Geocaching Power Trails
I’m lucky enough to spend a lot of time with a brand-new geocacher. This gives me a lot of perspective on what the newest of the new cachers know and what they don’t know. (And sometimes that is surprising!)
So when I was chatting with Code Wolf today about today’s geocaching article, the subject of a “power trail” came up and he asked me to write an article about it.
Now, there are people who love power trails since they can rack up a bunch of finds in a short amount of time. And there are people who think that scooting down a 10 mile long road grabbing a cache every quarter mile is just silly.
A power trail is loosely defined as a series of caches laid out along a roadway. They are usually a series of PNG caches with cache sizes being small or micro. There are some power caches that are 50 or more caches along a single route!
An example of a 50+ power cache series is “Hang’m High On Hwy. 51 #1” GC20GR1 in Louisiana.
For me, there’s a big difference in a power cache series like this versus a road that has lots of caches along its length but each cache is hid as if it were a stand-alone hide.
Way back in 2009, I wrote about caches along a trail. But I wasn’t thinking of anything like a “power trail”. I like hiking along a trail or a loop and finding a cache on a regular basis, like the caches along the trail that lead to my “High Gear” GC1PN22 cache.
Somewhere between caches along a trail and a power trail are caches that are one right after another BUT you have to walk or bike to get to them. There are two trails like that here in Prescott, both Rails to Trails, that I have been itching to go after: the Peavine National Recreation Trail and the Iron King Trail.
I don’t think I’d make power trails by caching bread and butter, but just once I think I’d like to try my geosenses against a true PNG power trail. Just to say I did it!
Readers Weigh In:
- Power trails, yes or no?
- Do you think that power trails add to or detract from the geocaching experience?
- Is it still a power trail if you have to walk to get all the caches?
Find Your Geocache: Power Caching | The Outdoor Princess
May 10, 2011 @ 8:24 pm
[…] Geocaching Power Trails […]
May 15, 2011 @ 5:39 pm
I recently did a power trail in Oklahoma—where there seems to be quite a few of them. It was 68 caches–PNG’s for sure–most 0.1 to .5 miles apart requiring driving down a country road without too much traffic. It was ok and I liked the run up in my numbers but I would not want a steady diet of them. It was really very tiring getting in and out of the car. Also did a run of 25 or so in Texas in a national forest that were more traditional, real hides that some searching was needed at each cache.
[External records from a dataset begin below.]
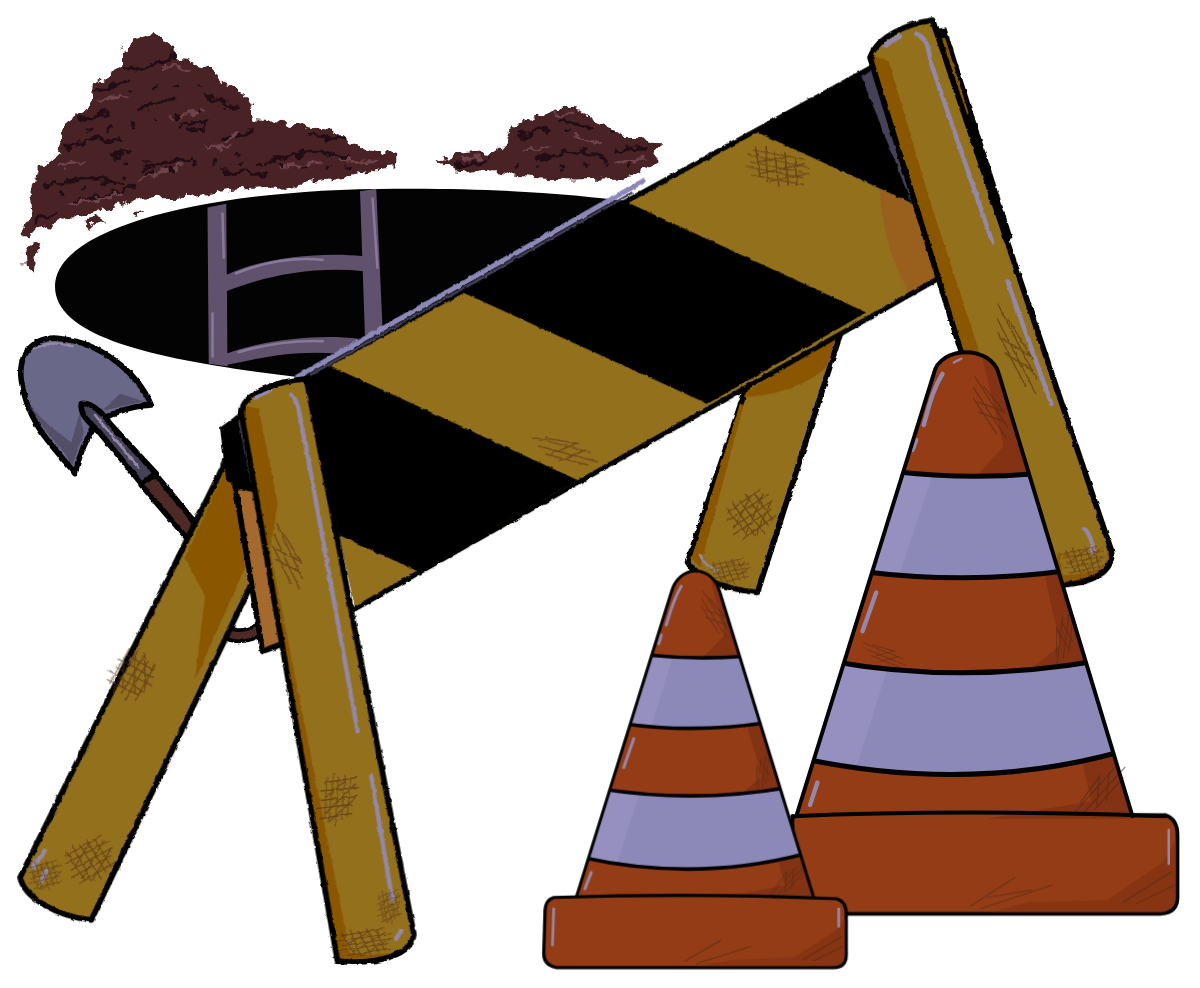
<!DOCTYPE html>
<html lang="en">
<head>
<meta charset="utf-8">
<title>Roadworks illustration</title>
<style>
:root{
  --paper:#fff; --ink:#030303; --wood:#93701d; --wood-shade:#8a5703; --wood-rust:#995f1f;
  --plank-end:#a5692d; --cone:#943c15; --cone-shade:#7c2d12; --band:#8c89b8; --band-light:#9690c0;
  --gloss:#9488a8; --steel:#6b6888; --steel-dark:#454259; --ladder:#60516d; --ladder-light:#86799a;
  --soil:#482327; --soil-dark:#241012; --soil-light:#70434a; --handle:#4e2928; --scratch:#4f2b17;
}
html,body{margin:0;background:var(--paper);overflow:hidden}
.roadworks{display:block;width:1200px;height:988px}
.ink{fill:none;stroke:var(--ink);stroke-width:4;stroke-linecap:round;stroke-linejoin:round}
.outlined{stroke:var(--ink);stroke-width:4.5;stroke-linejoin:round}
.wood{fill:var(--wood)} .shade{fill:var(--wood-shade)} .black{fill:var(--ink)}
.cone{fill:var(--cone)} .cone-shade{fill:var(--cone-shade)} .band{fill:var(--band)} .band-light{fill:var(--band-light)}
.gloss{fill:none;stroke:var(--gloss);stroke-width:3.5;stroke-linecap:round}
.scratch{fill:none;stroke:var(--scratch);stroke-width:1;opacity:.6}
.soil{fill:var(--soil)}
.clod{fill:none;stroke:var(--soil-dark);stroke-width:3;stroke-linecap:round}
.clod-light{fill:none;stroke:var(--soil-light);stroke-width:2;stroke-linecap:round}
</style>
</head>
<body>
<svg class="roadworks" viewBox="0 0 960 790.4" role="img" aria-label="Striped barrier and two traffic cones beside an open manhole, with a shovel and heaps of soil">
<defs>
  <filter id="crumble" x="-5%" y="-5%" width="110%" height="110%">
    <feTurbulence type="fractalNoise" baseFrequency=".11" numOctaves="3" seed="4"/>
    <feDisplacementMap in="SourceGraphic" scale="11" xChannelSelector="R" yChannelSelector="G"/>
  </filter>
  <filter id="hand-drawn" x="-5%" y="-5%" width="110%" height="110%">
    <feTurbulence type="fractalNoise" baseFrequency=".2" numOctaves="2" seed="9"/>
    <feDisplacementMap in="SourceGraphic" scale="2.4" xChannelSelector="R" yChannelSelector="G"/>
  </filter>
  <g id="hatch" class="scratch">
    <path d="M-18-8L14-17M-20-2L19-11M-17 4L20-5M-19 10L17 1M-13 16L19 7"/>
    <path d="M-17-12L-8 15M-11-16L-3 17M-5-14L5 18M1-17L10 13M8-15L15 10M-13 2L4-14M-9 12L15-13M-2 16L18-4"/>
  </g>
  <g id="scuff" class="scratch"><path d="M-28 4L20-7M-20 8L28-3M-12 11L22 3M-18 0L8-9M-8 9L6-8M0 11L15-7"/></g>
  <clipPath id="large-cone-body"><path d="M747 299C752 276 793 276 799 299L906 656H637Z"/></clipPath>
  <clipPath id="small-cone-body"><path d="M537 474C543 451 570 451 576 474L651 720H461Z"/></clipPath>
  <clipPath id="board-face"><path d="M243 302L697 53L752 222L284 487Z"/></clipPath>
  <clipPath id="front-left-shape"><path d="M193 330C194 315 220 305 245 303L331 747C330 764 302 772 270 769Z"/></clipPath>
  <clipPath id="front-right-shape"><path d="M696 46C702 29 726 19 746 16L889 440C892 458 872 467 850 468L826 466Z"/></clipPath>
</defs>

<g id="soil-heaps" filter="url(#crumble)">
  <path class="soil" d="M98 52C95 36 107 28 120 29C133 28 140 36 142 48C160 49 173 57 181 67C194 72 203 80 202 96C218 94 226 101 241 99C255 105 270 102 276 112C286 117 288 122 317 122L317 134C299 134 291 140 277 141C255 146 239 145 225 150C197 151 178 153 151 158C122 155 98 165 79 168C56 174 39 179 21 190L16 186L25 173L23 158L31 136L46 124L52 99L73 84L75 68Z"/>
  <path class="soil" d="M349 130C363 124 371 120 389 123C402 121 407 110 408 102C421 91 437 96 447 88C461 87 470 90 480 98C492 102 493 109 507 112L528 113L525 127L508 140C479 145 440 144 410 141C397 132 389 138 377 139Z"/>
  <path class="soil" d="M66 176L78 173L84 177L73 183ZM104 170L113 169L110 173ZM121 177L129 177L125 181ZM22 198L34 192L28 204L27 218L20 215L19 204Z"/>
  <path class="clod" d="M99 55C112 58 127 51 139 44M76 74L105 65M52 118L78 111L96 114M37 149L73 141L95 147M145 100L166 97L162 105L150 103M178 112L203 105M113 88L140 78M213 129L247 122L278 126M116 135L154 126M60 162L108 150M180 137L213 139M64 95L87 90M247 108L274 111M27 179L46 169M415 110L438 103M431 127L462 120L487 128M448 96L475 104M365 132L390 128M493 120L518 119M90 125L105 121M165 77L188 86"/>
  <path class="clod-light" d="M129 52L151 57M80 81L101 75M139 94L163 89M183 113L190 106M47 134L66 130M55 164L96 154M111 143L147 132M225 134L255 130M272 128L304 129M166 116L184 118M419 121L440 117M459 109L482 113M369 127L385 126M493 131L514 128M443 92L457 91"/>
  <path class="clod" stroke-dasharray="1 17" d="M70 105L185 85M48 154L200 122M105 72L172 67M100 130L290 133M417 106L490 104M413 133L506 132"/>
</g>

<g id="manhole">
  <path class="black" d="M44 229C44 179 181 149 330 151C400 151 457 155 510 162L241 302C133 289 44 272 44 229Z"/>
  <g id="ladder">
    <path fill="var(--ladder)" d="M166 166L181 163L182 293L167 291ZM288 153L301 151L306 262L292 270ZM181 220C207 207 255 201 291 205L291 217C252 213 214 220 181 233ZM181 283C213 271 258 267 287 271L270 283C237 280 209 286 181 292Z"/>
    <path fill="none" stroke="var(--ladder-light)" stroke-width="2" d="M178 170L179 207M170 250V286M298 158L302 215M188 219C215 208 240 206 259 208M190 282C213 275 239 272 259 273"/>
  </g>
</g>

<g id="shovel" filter="url(#hand-drawn)">
  <path class="ink" d="M177 501C182 510 195 511 207 504" style="stroke-width:12"/>
  <path fill="none" stroke="var(--handle)" stroke-width="6" d="M177 501C182 510 195 511 207 504"/>
  <path class="outlined" fill="var(--steel)" d="M17 304C14 281 29 268 49 271C80 274 110 298 121 324C104 325 86 331 76 340C69 351 63 365 60 379C51 365 22 343 17 304Z"/>
  <path fill="var(--steel-dark)" opacity=".65" d="M22 322C34 346 50 357 58 372L67 346L64 330L57 354C44 344 32 335 22 322ZM81 329L115 321L96 315Z"/>
  <path class="gloss" d="M27 279C37 274 48 274 58 277" style="stroke-width:2"/>
  <path class="outlined" fill="var(--steel-dark)" stroke-width="3" d="M65 323C72 321 83 331 88 339L125 379L114 388L78 344C70 337 64 331 65 323Z"/>
  <path class="outlined" fill="var(--handle)" d="M124 379L160 423L149 430L113 388Z"/>
  <path class="gloss" d="M76 332L111 374" style="stroke-width:2"/>
</g>

<g id="barrier" filter="url(#hand-drawn)">
  <g id="rear-left-leg">
    <path class="wood outlined" d="M183 364L16 702C20 719 46 733 73 736L205 459L199 380Z"/>
    <path class="shade" d="M183 370L191 381L196 454L156 544L164 477L148 446Z"/>
    <path class="gloss" d="M26 694C29 688 33 687 36 680M33 705L37 697"/>
    <use href="#hatch" transform="translate(106 540) rotate(-45)"/>
    <use href="#hatch" transform="translate(72 688) rotate(-15)"/>
    <use href="#hatch" transform="translate(36 700) scale(.7)"/>
  </g>
  <g id="rear-right-leg">
    <path class="wood outlined" d="M598 307L550 450C559 464 580 471 606 474L674 262Z"/>
    <path class="shade" d="M598 313L669 270L662 293C643 310 620 316 595 318Z"/>
    <path class="shade" d="M553 447L560 454L595 324L592 323Z"/>
    <path class="gloss" d="M560 444C563 451 567 454 574 456" style="stroke-width:2"/>
    <use href="#hatch" transform="translate(601 412) rotate(-20)"/>
    <use href="#hatch" transform="translate(584 457) scale(.8 .6)"/>
  </g>
  <g id="rear-board">
    <path class="black" d="M748 23L757 22L810 190L803 195Z"/>
    <path fill="var(--wood-shade)" d="M752 31L756 30L775 91L770 92Z"/>
    <path class="outlined" fill="var(--plank-end)" d="M188 388L205 392L226 515L210 521Z"/>
    <path class="black" d="M176 342L194 329L207 394L181 385Z"/>
  </g>
  <g id="striped-board">
    <g clip-path="url(#board-face)">
      <path class="wood" d="M243 302L697 53L752 222L284 487Z"/>
      <path class="black" d="M602 104L697 50L737 166ZM498 160L693 250L566 323L368 233ZM265 293L462 384L334 457L260 423L230 300Z"/>
      <path fill="var(--wood-rust)" d="M704 152L732 164L753 221L727 234Q707 199 704 152Z"/>
      <use href="#hatch" transform="translate(622 134) rotate(20) scale(1.3 .8)"/>
      <use href="#scuff" transform="translate(452 359) rotate(28)"/>
      <path fill="var(--steel-dark)" d="M688 58L699 53L736 164L729 162Z"/>
    </g>
    <path class="ink" d="M284 487L752 222M243 302L697 54"/>
    <path fill="none" stroke="var(--band)" stroke-width="4" d="M237 302L516 144"/>
    <path fill="none" stroke="var(--steel-dark)" stroke-width="2" d="M248 300L506 154"/>
  </g>
  <path fill="var(--steel-dark)" class="outlined" d="M188 336L197 328L205 390L199 390Z"/>
  <g id="front-left-leg">
    <g clip-path="url(#front-left-shape)">
      <path class="wood" d="M190 300H335V775H190Z"/>
      <path class="shade" d="M193 324L207 327L222 403L216 440L278 753L324 751L334 735V775H268Z"/>
      <path class="wood" d="M275 748Q302 757 330 744L329 758Q301 767 279 762Z"/>
    </g>
    <path class="gloss" d="M233 316C240 321 240 339 244 353L286 585M297 621L314 721M321 744L317 751M204 318L216 312"/>
    <use href="#scuff" transform="translate(231 445) rotate(78)"/>
    <use href="#hatch" transform="translate(270 639) rotate(15) scale(.75 1.2)"/>
    <use href="#hatch" transform="translate(311 725) scale(.5 .8)"/>
    <use href="#hatch" transform="translate(292 754) scale(1.1 .65)"/>
    <path class="outlined" fill="none" d="M193 330C194 315 220 305 245 303L331 747C330 764 302 772 270 769Z"/>
  </g>
  <g id="front-right-leg">
    <g clip-path="url(#front-right-shape)">
      <path class="wood" d="M690 10H895V475H690Z"/>
      <path class="shade" d="M695 42L711 49L744 161L785 286L764 291ZM846 442Q873 450 891 430V472H845Z"/>
      <path class="wood" d="M848 444Q874 448 887 434L884 452Q870 461 850 460Z"/>
    </g>
    <path class="gloss" d="M733 27C745 31 742 45 747 57L794 194M806 225L841 323M868 423C873 430 875 436 874 442M708 36L720 29"/>
    <use href="#scuff" transform="translate(814 279) rotate(72) scale(1.4 1)"/>
    <use href="#hatch" transform="translate(867 448) scale(.85 .65)"/>
    <path class="outlined" fill="none" d="M696 46C702 29 726 19 746 16L889 440C892 458 872 467 850 468L826 466Z"/>
  </g>
</g>

<g id="large-cone">
  <path class="cone outlined" style="stroke-width:3" d="M634 653L932 652Q942 655 942 668V718Q942 730 929 731H634Z"/>
  <path class="cone-shade" d="M792 730L822 722L886 720L930 690L941 672V716Q941 729 928 730Z" opacity=".55"/>
  <path class="gloss" d="M935 664V691" style="stroke-width:2"/>
  <path class="scratch" d="M776 725L812 702M784 727L842 708M790 718L826 712M898 722L938 697M909 723L940 708"/>
  <g clip-path="url(#large-cone-body)">
    <path class="band" d="M630 270H910V660H630Z"/>
    <path class="band-light" d="M724 380H746L719 461H697ZM676 531H711L686 611H650Z"/>
    <path class="cone" d="M710 275H830V379Q771 384 710 377ZM690 457Q775 468 855 456L880 528Q770 548 665 529ZM645 607Q776 635 897 601L910 660H630Z"/>
    <path class="cone-shade" opacity=".7" d="M784 279L804 300L829 380L782 380L803 357ZM836 461L855 456L875 530L824 536L848 516ZM866 611L897 601L910 655H790L873 641Z"/>
    <path class="ink" d="M714 377Q771 384 828 379M688 457Q775 468 857 456M665 529Q770 548 882 528M643 607Q776 635 898 601"/>
  </g>
  <path class="gloss" d="M754 299C746 312 743 326 739 340M733 352L730 360M701 474L690 505M654 626L648 644"/>
  <path class="gloss" style="stroke-width:2" d="M763 290L769 287"/>
  <use href="#scuff" transform="translate(793 326) rotate(70)"/>
  <use href="#scuff" transform="translate(850 510) rotate(-70) scale(.8)"/>
  <use href="#scuff" transform="translate(708 523) rotate(35) scale(.7)"/>
  <use href="#scuff" transform="translate(879 632) rotate(-35)"/>
  <path class="ink" style="stroke-width:3.2" d="M637 653L747 299C752 276 793 276 799 299L906 653M634 653Q769 647 932 653"/>
</g>

<g id="small-cone">
  <g clip-path="url(#small-cone-body)">
    <path class="band" d="M455 450H660V725H455Z"/>
    <path class="band-light" d="M523 526H538L521 582H503ZM489 633H512L494 690H470Z"/>
    <path class="cone" d="M515 450H600V525Q557 528 515 524ZM500 579Q555 587 613 578L630 630Q556 643 482 631ZM466 686Q557 706 644 683L660 725H455Z"/>
    <path class="cone-shade" opacity=".7" d="M567 457L580 475L598 525H563L580 508ZM598 582L613 578L629 632L592 636L610 621ZM623 690L645 682L656 720H571L628 708Z"/>
    <path class="ink" style="stroke-width:3" d="M518 524Q557 528 596 525M499 579Q555 587 614 578M480 631Q556 643 630 630M466 686Q557 706 644 683"/>
  </g>
  <path class="gloss" style="stroke-width:2.4" d="M545 469C538 481 536 491 533 500M529 508L527 515M507 591L499 614M473 698L468 711"/>
  <use href="#scuff" transform="translate(572 491) rotate(70) scale(.75)"/>
  <use href="#scuff" transform="translate(609 618) rotate(-70) scale(.6)"/>
  <use href="#scuff" transform="translate(629 705) rotate(-35) scale(.7)"/>
  <path class="ink" style="stroke-width:2.4" d="M461 718L537 474C543 451 570 451 576 474L651 718"/>
  <path class="cone outlined" style="stroke-width:2.6" d="M443 718Q555 714 669 719Q677 721 677 731V764Q677 774 667 774H445Q435 772 435 763L436 730Q436 720 443 718Z"/>
  <path class="cone-shade" opacity=".55" d="M558 773L586 768L635 766L668 745L676 735V763Q676 773 666 773Z"/>
  <path class="gloss" style="stroke-width:2.2" d="M443 727L442 756M671 727V741"/>
  <path class="scratch" d="M548 769L577 752M557 771L601 757M642 768L674 749M650 769L675 757"/>
</g>
</svg>
</body>
</html>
Even though it was less caches in about the same distance and time, these were much more satisfying to me. Guess there’s a place for both types and each cacher should decide what part they play in their geocaching. I have caching acquaintences who claim 400-800 caches in 24 hours and power trails are one way they do it.
May 15, 2011 @ 6:02 pm
I am fine with Power Trails. Just like there are easy caches (PNG, LPC), there are hard ones as well. If a Power Trail is really a bunch of same-style-caches all placed .1 miles apart, then so be it. While all caches are credited as one find, I would simply treat those as the easy ones that did not challenge me. In fact, when I do a Power Trail, I will probably discuss the journey more than the individual caches.
May 15, 2011 @ 6:37 pm
One of our buddies here just did 18 caches on a hiking trail. Unfortunately the forst is closed now so i didn’t get them all but I will eventually. There is also a power trail lof 100 over near Silver City. I’ve been told it can be done in 1 day if you start early. I have a rubber stamp at he ready for when we get over there. It’s a Heroes series so he really did alot of research first.
May 16, 2011 @ 8:10 am
I am going to do part of the hang-m-high and another series in Tilmans corner AL on a vacation soon. I just want to say I did it. I really pefer caches that take you off the beaten path, to places not seen by everyone. I’ve been to some beautiful places and some very odd places that I would never have to if not for caching.
May 16, 2011 @ 9:37 pm
You’re missing the mother of all power trails, along the ET Highway in Nevada with 1021 geocaches. http://stealthrequired.com/2011/03/e-t-highway-geocache-series-gets-archived/ Although recently shut down by state authorities, people regularly claimed to have found over 1000 of them all within 24 hours. That means they found and signed one geocache about every 1.4 minutes for 24 hours straight without breaking for food, bodily functions, or sleep. Does that sound even remotely possible? No it does not. They are all just rationalizing their finds.
May 18, 2011 @ 8:28 pm
NCad — I didn’t want to mention it because I was getting conflicting stories about if that power cache was still available or not. But I agree, 1000 caches in 24 IS a little crazy.
Kai-Uwe / nordicbiker
June 3, 2012 @ 12:34 am
Personally I don’t like powertrails, mostly for some very practical reason. I see geocaching as an outdoor experience, a way to get to interesting places I might not have discovered without the precense of a cache there, or because they simply pose a certain challenge to get there. And I admit: when I am doing geocaching by motorcycle, for practical reasons the caches should not be too far away from a road. Powertrails however are mainly installed in order to give people a chance to quickly and easily improve their statitics, but geocaching should not be and never was intended to be a competition sport.
Those practical reasons I was writing about in the beginning are:
-powertrails are “filling up” querries, where the number of caches is maybe limited to 500 or 1000.
-they “camouflage” the really interesting caches, which might lie on the same road.
I have been writing to geocaching.com and asked them to introduce a new sperate category for powertrail caches, so that they can be filtered out both in interactive maps and querries. Hope this will be done soon! There are already too many useless caches out there (I found some of them in the US recently, people seem to think “There is some open space, let’s place a cache there!”) so there need to be a way to differentiate powertrail caches from others!